> **Exercise prompt**
Copy, from the material below, every line in which the word "path" can be found.

> **Task inputs**
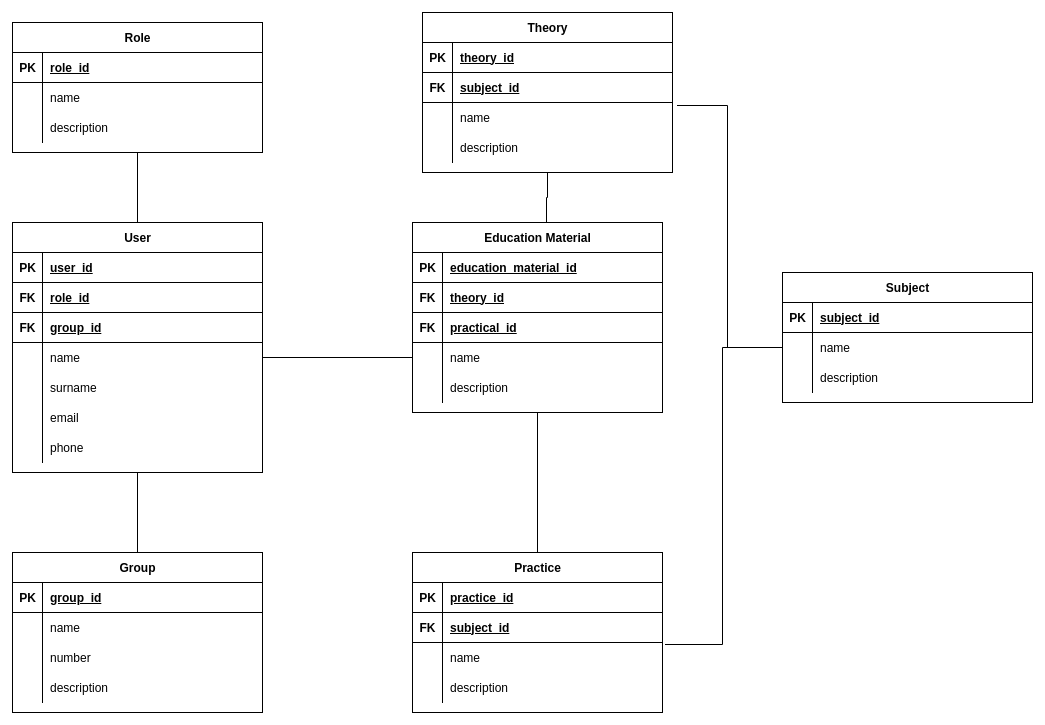
<!DOCTYPE html>
<html lang="en">
<head>
<meta charset="utf-8">
<title>Education entity relationship diagram</title>
<style>
:root { --paper: #fff; --ink: #000; --row: 30px; }
* { box-sizing: border-box; margin: 0; padding: 0; }
html, body { width: 1045px; height: 725px; overflow: hidden; background: var(--paper); }
.diagram { position: relative; width: 1045px; height: 725px; color: var(--ink); font: 12px/16px "Liberation Sans", Helvetica, Arial, sans-serif; }
.relations { position: absolute; left: 0; top: 0; fill: none; stroke: var(--ink); stroke-width: 1; }
.entity { position: absolute; display: flex; flex-direction: column; width: 251px; padding-bottom: 9px; border: 1px solid var(--ink); background: var(--paper); }
.entity h2 { display: flex; align-items: center; justify-content: center; height: var(--row); border-bottom: 1px solid var(--ink); font-size: 12px; font-weight: bold; }
.fields { list-style: none; }
.fields li { display: grid; grid-template-columns: 30px 1fr; height: var(--row); }
.fields b, .fields span { display: flex; align-items: center; }
.fields b { justify-content: center; border-right: 1px solid var(--ink); }
.fields span { padding-left: 7px; }
.fields .key { border-bottom: 1px solid var(--ink); font-weight: bold; }
.key span { text-decoration: underline; }
.role { left: 12px; top: 22px; }
.user { left: 12px; top: 222px; }
.group { left: 12px; top: 552px; }
.theory { left: 422px; top: 12px; }
.material { left: 412px; top: 222px; }
.practice { left: 412px; top: 552px; }
.subject { left: 782px; top: 272px; }
</style>
</head>
<body>
<main class="diagram">
  <svg class="relations" width="1045" height="725" viewBox="0 0 1045 725" aria-hidden="true">
    <path d="M137.5 152V223"/>
    <path d="M137.5 472V553"/>
    <path d="M262 357.5H413"/>
    <path d="M547.5 172V197.5H546.5V223"/>
    <path d="M537.5 412V553"/>
    <path d="M677 105.5H727.5V347.5H783"/>
    <path d="M665 644.5H722.5V347.5H783"/>
  </svg>

  <section class="entity role">
    <h2>Role</h2>
    <ul class="fields">
      <li class="key"><b>PK</b><span>role_id</span></li>
      <li><b></b><span>name</span></li>
      <li><b></b><span>description</span></li>
    </ul>
  </section>

  <section class="entity user">
    <h2>User</h2>
    <ul class="fields">
      <li class="key"><b>PK</b><span>user_id</span></li>
      <li class="key"><b>FK</b><span>role_id</span></li>
      <li class="key"><b>FK</b><span>group_id</span></li>
      <li><b></b><span>name</span></li>
      <li><b></b><span>surname</span></li>
      <li><b></b><span>email</span></li>
      <li><b></b><span>phone</span></li>
    </ul>
  </section>

  <section class="entity group">
    <h2>Group</h2>
    <ul class="fields">
      <li class="key"><b>PK</b><span>group_id</span></li>
      <li><b></b><span>name</span></li>
      <li><b></b><span>number</span></li>
      <li><b></b><span>description</span></li>
    </ul>
  </section>

  <section class="entity theory">
    <h2>Theory</h2>
    <ul class="fields">
      <li class="key"><b>PK</b><span>theory_id</span></li>
      <li class="key"><b>FK</b><span>subject_id</span></li>
      <li><b></b><span>name</span></li>
      <li><b></b><span>description</span></li>
    </ul>
  </section>

  <section class="entity material">
    <h2>Education Material</h2>
    <ul class="fields">
      <li class="key"><b>PK</b><span>education_material_id</span></li>
      <li class="key"><b>FK</b><span>theory_id</span></li>
      <li class="key"><b>FK</b><span>practical_id</span></li>
      <li><b></b><span>name</span></li>
      <li><b></b><span>description</span></li>
    </ul>
  </section>

  <section class="entity practice">
    <h2>Practice</h2>
    <ul class="fields">
      <li class="key"><b>PK</b><span>practice_id</span></li>
      <li class="key"><b>FK</b><span>subject_id</span></li>
      <li><b></b><span>name</span></li>
      <li><b></b><span>description</span></li>
    </ul>
  </section>

  <section class="entity subject">
    <h2>Subject</h2>
    <ul class="fields">
      <li class="key"><b>PK</b><span>subject_id</span></li>
      <li><b></b><span>name</span></li>
      <li><b></b><span>description</span></li>
    </ul>
  </section>
</main>
</body>
</html>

> **Exercise result**
    <path d="M137.5 152V223"/>
    <path d="M137.5 472V553"/>
    <path d="M262 357.5H413"/>
    <path d="M547.5 172V197.5H546.5V223"/>
    <path d="M537.5 412V553"/>
    <path d="M677 105.5H727.5V347.5H783"/>
    <path d="M665 644.5H722.5V347.5H783"/>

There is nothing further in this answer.